WORK ORDER:
All records below are to be set down precisely as written, excluding pictures.

MATERIALS PROVIDED:
::::::::
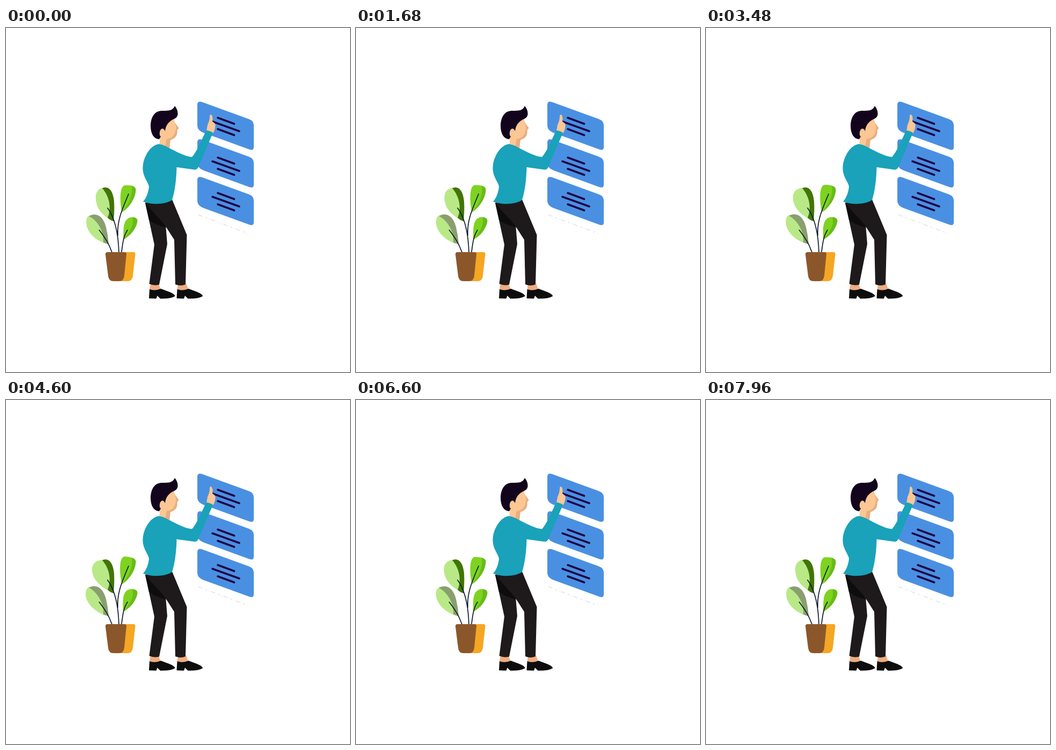
An HTML page that plays this animation: 640 by 640 pixels, repeating every 8 s.

```html
<!DOCTYPE html>
<html lang="en">
<head>
<meta charset="utf-8">
<title>Man arranging cards</title>
<style>
  html, body { margin: 0; width: 100%; height: 100%; overflow: hidden; background: #fff; }
  svg { display: block; width: 100%; height: 100%; }
  .line { fill: none; stroke: #1f0545; stroke-width: 3.6; stroke-linecap: round; }
  .stem { fill: none; stroke: #0c1a30; stroke-width: 1.7; stroke-linecap: round; }
  .skin { fill: #fdc794; }
  .shade { fill: #e8ae82; }
  .cloth { fill: #1e1a1c; }
  .shoe { fill: #0d0d0e; }
</style>
</head>
<body>
<svg viewBox="0 0 640 640">
  <defs>
    <path id="card" fill="#4a90e2" d="M356 143 Q356 135 364 137.5 L452 169.500 Q461 173 461 181 V221 Q461 229 453 226 L369 195.500 Q356 191 356 181 Z"/>
    <path id="text" class="line" d="M394 167 L424.500 178.300 M384 174 L434 192 M394 188 L424.500 199.300"/>
    <g id="foot">
      <path fill="#efad80" d="M268.500 476 H284 L288 488 Q277 491 267 487 Z"/>
      <path class="shoe" d="M267 486 Q277 490 288 485 L304 491 Q315 495.500 314.500 499 Q306 504 287 503.500 L281.500 498 L279.500 503.500 L266 503 Z"/>
    </g>
  </defs>

  <use href="#card"/><use href="#card" y="70"/><use href="#card" y="140"/>
  <use href="#text"/><use href="#text" y="74"/><use href="#text" y="140"/>
  <path d="M358 347.500 L452 383" fill="none" stroke="#c5c5cd" stroke-width=".8" stroke-dasharray="8 6 3 4 1 3"/>

  <!-- plant -->
  <path id="topLight" fill="#b8e986"/>
  <path fill="#417505" d="M179 298 C189 293 199 300 201 322 C202 338 201 350 200 359.500 Q194 358 189 353 C196 338 194 315 179 298 Z"/>
  <path id="lowLight" fill="#b8e986"/>
  <path id="lowDark" fill="#8a9f6f"/>
  <path id="tallLight" fill="#7ed321"/>
  <path fill="#68bb17" d="M234 293.500 C240 295 242 298 241.500 303 C240 318 230 333 216 343 C227 329 237 314 234 293.500 Z"/>
  <path id="smallLight" fill="#7ed321"/>
  <path fill="#68bb17" d="M235 352 C242 352 245 355 244.500 360 C242 374 232 386 218 394 C230 381 239 366 235 352 Z"/>
  <path class="stem" d="M189 335 C203 354 209 385 210 417 M228 309 C218 333 206 358 208 386 M173.500 376 C184 390 191 400 197 417 M226 376 C218 388 217 402 215 417"/>
  <path fill="#f5a623" d="M218 417 H237 Q241 417 240.500 421 L236 461 Q235 471 226 471 H205 Z"/>
  <path fill="#8b572a" d="M189 417 H220 Q224.500 417 224 421 L220 461 Q219 471 210 471 H200 Q191 471 190 461 L185 421 Q185 417 189 417 Z"/>

  <!-- legs -->
  <use href="#foot"/><use href="#foot" x="51.500"/>
  <path class="cloth" d="M259 325 L276 403 L266.500 476 Q275 480 285 477.500 L300 402 L297 365 Z"/>
  <path class="shoe" d="M259 325 L266 357 Q279 367 298 371 L285 335 Z"/>
  <path class="cloth" d="M259 325 C272 342 287 355 297 369 L313 394 L315 477 Q325 481 334 477 L336.500 385 L309 319 Z"/>

  <!-- head -->
  <path class="skin" d="M287 200 L285 219 L303 226 L306 207 Z"/>
  <path class="shade" d="M299 205 L296 222 L304 225 L306 206 Z"/>
  <path class="shade" d="M310 168 L315 177 L321.500 186 L318.500 190 Q320 205 305 208.500 L299 207 Z"/>
  <path class="skin" d="M294 180 L313 168 C312 176 318 181 316 188 C314 198 312 204 300 206.500 Q296 207 292 203 Q286 203 285.500 196 Q286 187 294 186 Z"/>
  <path fill="#12041d" d="M314 145 C318 150 320 155 319.500 161 C318 169 311 169 306 173 C300 178 297 183 296 192 C293 184 287 187 286 194 Q285 199 288 202 L285 207 C274 206 269 196 269 181 C270 164 277 154 291 154 C303 154 310 154 314 145 Z"/>

  <!-- torso and hand -->
  <path class="skin" d="M373 191 L375 180 Q379 172 379 165 Q379 161 381 161 Q384 162 384.500 168 L384 174 Q390 177 389.500 182 Q389 190 385 196 Z"/>
  <path fill="#19a2b9" d="M284 216 C268 218 254 242 254.500 262 C255 278 265 287 266 295 C265 307 260 318 255 323 C270 329 295 329 309 320 C314 305 317 282 317.500 259 L350 263.500 C355 264 357 261 359 256 L385 195 Q380 191 372.500 190.500 C364 208 354 232 346 240 C333 239 317 230 303 223 Q291 216 284 216 Z"/>
</svg>
<script>
  const LOOP = 8000, PEAK = 4700, LAST = 0.13;

  // Left edges of the leaves swell with k (0 = rest, 1 = fullest).
  const leaves = {
    topLight: k => `M180 297.500 C${172 - 5 * k} 298 ${166 - 7 * k} ${306 - k} ${167 - 7 * k} ${318 - k}
      C${168 - 7 * k} ${334 - k} ${177 - 3 * k} 346 190 354 L199 354 C198 336 194 310 180 297.500 Z`,
    lowLight: k => `M155 ${349 - k} C${150 - k} ${351 - k} ${149 - k} ${357 - k} ${149.5 - 1.3 * k} ${364 - k}
      C${151 - k} ${383 - k} 172 399 191 402 C190 380 172 353 155 ${349 - k} Z`,
    lowDark: k => `M154 ${350 - k} C168 ${342 - .6 * k} 181 350 186 370 Q190 386 191 402.500
      L181 399 C183 380 171 358 154 ${350 - k} Z`,
    tallLight: k => `M235 293.500 Q${226 - k} ${292 - 1.5 * k} ${220 - k} ${293 - 1.5 * k}
      C${212 - k} ${296 - k} ${211 - k} ${319 - k} 215.500 343 C229 330 239 310 235 293.500 Z`,
    smallLight: k => `M236 352 Q${228 - k} ${351 - .6 * k} ${222.5 - k} ${359 - k}
      C${217 - k} ${368 - k} ${219 - 1.5 * k} 384 218 394.500 C230 384 239 366 236 352 Z`
  };

  function draw(now) {
    const t = now % LOOP;
    const k = t < PEAK ? t / PEAK : 1 - (1 - LAST) * (t - PEAK) / (LOOP - PEAK);
    for (const id in leaves) document.getElementById(id).setAttribute('d', leaves[id](k));
    requestAnimationFrame(draw);
  }
  draw(performance.now());
</script>
</body>
</html>
```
::::::::
WORKED SOLUTION:
An HTML page that plays this animation: 640 by 640 pixels, repeating every 8 s.

```html
<!DOCTYPE html>
<html lang="en">
<head>
<meta charset="utf-8">
<title>Man arranging cards</title>
<style>
  html, body { margin: 0; width: 100%; height: 100%; overflow: hidden; background: #fff; }
  svg { display: block; width: 100%; height: 100%; }
  .line { fill: none; stroke: #1f0545; stroke-width: 3.6; stroke-linecap: round; }
  .stem { fill: none; stroke: #0c1a30; stroke-width: 1.7; stroke-linecap: round; }
  .skin { fill: #fdc794; }
  .shade { fill: #e8ae82; }
  .cloth { fill: #1e1a1c; }
  .shoe { fill: #0d0d0e; }
</style>
</head>
<body>
<svg viewBox="0 0 640 640">
  <defs>
    <path id="card" fill="#4a90e2" d="M356 143 Q356 135 364 137.5 L452 169.500 Q461 173 461 181 V221 Q461 229 453 226 L369 195.500 Q356 191 356 181 Z"/>
    <path id="text" class="line" d="M394 167 L424.500 178.300 M384 174 L434 192 M394 188 L424.500 199.300"/>
    <g id="foot">
      <path fill="#efad80" d="M268.500 476 H284 L288 488 Q277 491 267 487 Z"/>
      <path class="shoe" d="M267 486 Q277 490 288 485 L304 491 Q315 495.500 314.500 499 Q306 504 287 503.500 L281.500 498 L279.500 503.500 L266 503 Z"/>
    </g>
  </defs>

  <use href="#card"/><use href="#card" y="70"/><use href="#card" y="140"/>
  <use href="#text"/><use href="#text" y="74"/><use href="#text" y="140"/>
  <path d="M358 347.500 L452 383" fill="none" stroke="#c5c5cd" stroke-width=".8" stroke-dasharray="8 6 3 4 1 3"/>

  <!-- plant -->
  <path id="topLight" fill="#b8e986"/>
  <path fill="#417505" d="M179 298 C189 293 199 300 201 322 C202 338 201 350 200 359.500 Q194 358 189 353 C196 338 194 315 179 298 Z"/>
  <path id="lowLight" fill="#b8e986"/>
  <path id="lowDark" fill="#8a9f6f"/>
  <path id="tallLight" fill="#7ed321"/>
  <path fill="#68bb17" d="M234 293.500 C240 295 242 298 241.500 303 C240 318 230 333 216 343 C227 329 237 314 234 293.500 Z"/>
  <path id="smallLight" fill="#7ed321"/>
  <path fill="#68bb17" d="M235 352 C242 352 245 355 244.500 360 C242 374 232 386 218 394 C230 381 239 366 235 352 Z"/>
  <path class="stem" d="M189 335 C203 354 209 385 210 417 M228 309 C218 333 206 358 208 386 M173.500 376 C184 390 191 400 197 417 M226 376 C218 388 217 402 215 417"/>
  <path fill="#f5a623" d="M218 417 H237 Q241 417 240.500 421 L236 461 Q235 471 226 471 H205 Z"/>
  <path fill="#8b572a" d="M189 417 H220 Q224.500 417 224 421 L220 461 Q219 471 210 471 H200 Q191 471 190 461 L185 421 Q185 417 189 417 Z"/>

  <!-- legs -->
  <use href="#foot"/><use href="#foot" x="51.500"/>
  <path class="cloth" d="M259 325 L276 403 L266.500 476 Q275 480 285 477.500 L300 402 L297 365 Z"/>
  <path class="shoe" d="M259 325 L266 357 Q279 367 298 371 L285 335 Z"/>
  <path class="cloth" d="M259 325 C272 342 287 355 297 369 L313 394 L315 477 Q325 481 334 477 L336.500 385 L309 319 Z"/>

  <!-- head -->
  <path class="skin" d="M287 200 L285 219 L303 226 L306 207 Z"/>
  <path class="shade" d="M299 205 L296 222 L304 225 L306 206 Z"/>
  <path class="shade" d="M310 168 L315 177 L321.500 186 L318.500 190 Q320 205 305 208.500 L299 207 Z"/>
  <path class="skin" d="M294 180 L313 168 C312 176 318 181 316 188 C314 198 312 204 300 206.500 Q296 207 292 203 Q286 203 285.500 196 Q286 187 294 186 Z"/>
  <path fill="#12041d" d="M314 145 C318 150 320 155 319.500 161 C318 169 311 169 306 173 C300 178 297 183 296 192 C293 184 287 187 286 194 Q285 199 288 202 L285 207 C274 206 269 196 269 181 C270 164 277 154 291 154 C303 154 310 154 314 145 Z"/>

  <!-- torso and hand -->
  <path class="skin" d="M373 191 L375 180 Q379 172 379 165 Q379 161 381 161 Q384 162 384.500 168 L384 174 Q390 177 389.500 182 Q389 190 385 196 Z"/>
  <path fill="#19a2b9" d="M284 216 C268 218 254 242 254.500 262 C255 278 265 287 266 295 C265 307 260 318 255 323 C270 329 295 329 309 320 C314 305 317 282 317.500 259 L350 263.500 C355 264 357 261 359 256 L385 195 Q380 191 372.500 190.500 C364 208 354 232 346 240 C333 239 317 230 303 223 Q291 216 284 216 Z"/>
</svg>
<script>
  const LOOP = 8000, PEAK = 4700, LAST = 0.13;

  // Left edges of the leaves swell with k (0 = rest, 1 = fullest).
  const leaves = {
    topLight: k => `M180 297.500 C${172 - 5 * k} 298 ${166 - 7 * k} ${306 - k} ${167 - 7 * k} ${318 - k}
      C${168 - 7 * k} ${334 - k} ${177 - 3 * k} 346 190 354 L199 354 C198 336 194 310 180 297.500 Z`,
    lowLight: k => `M155 ${349 - k} C${150 - k} ${351 - k} ${149 - k} ${357 - k} ${149.5 - 1.3 * k} ${364 - k}
      C${151 - k} ${383 - k} 172 399 191 402 C190 380 172 353 155 ${349 - k} Z`,
    lowDark: k => `M154 ${350 - k} C168 ${342 - .6 * k} 181 350 186 370 Q190 386 191 402.500
      L181 399 C183 380 171 358 154 ${350 - k} Z`,
    tallLight: k => `M235 293.500 Q${226 - k} ${292 - 1.5 * k} ${220 - k} ${293 - 1.5 * k}
      C${212 - k} ${296 - k} ${211 - k} ${319 - k} 215.500 343 C229 330 239 310 235 293.500 Z`,
    smallLight: k => `M236 352 Q${228 - k} ${351 - .6 * k} ${222.5 - k} ${359 - k}
      C${217 - k} ${368 - k} ${219 - 1.5 * k} 384 218 394.500 C230 384 239 366 236 352 Z`
  };

  function draw(now) {
    const t = now % LOOP;
    const k = t < PEAK ? t / PEAK : 1 - (1 - LAST) * (t - PEAK) / (LOOP - PEAK);
    for (const id in leaves) document.getElementById(id).setAttribute('d', leaves[id](k));
    requestAnimationFrame(draw);
  }
  draw(performance.now());
</script>
</body>
</html>
```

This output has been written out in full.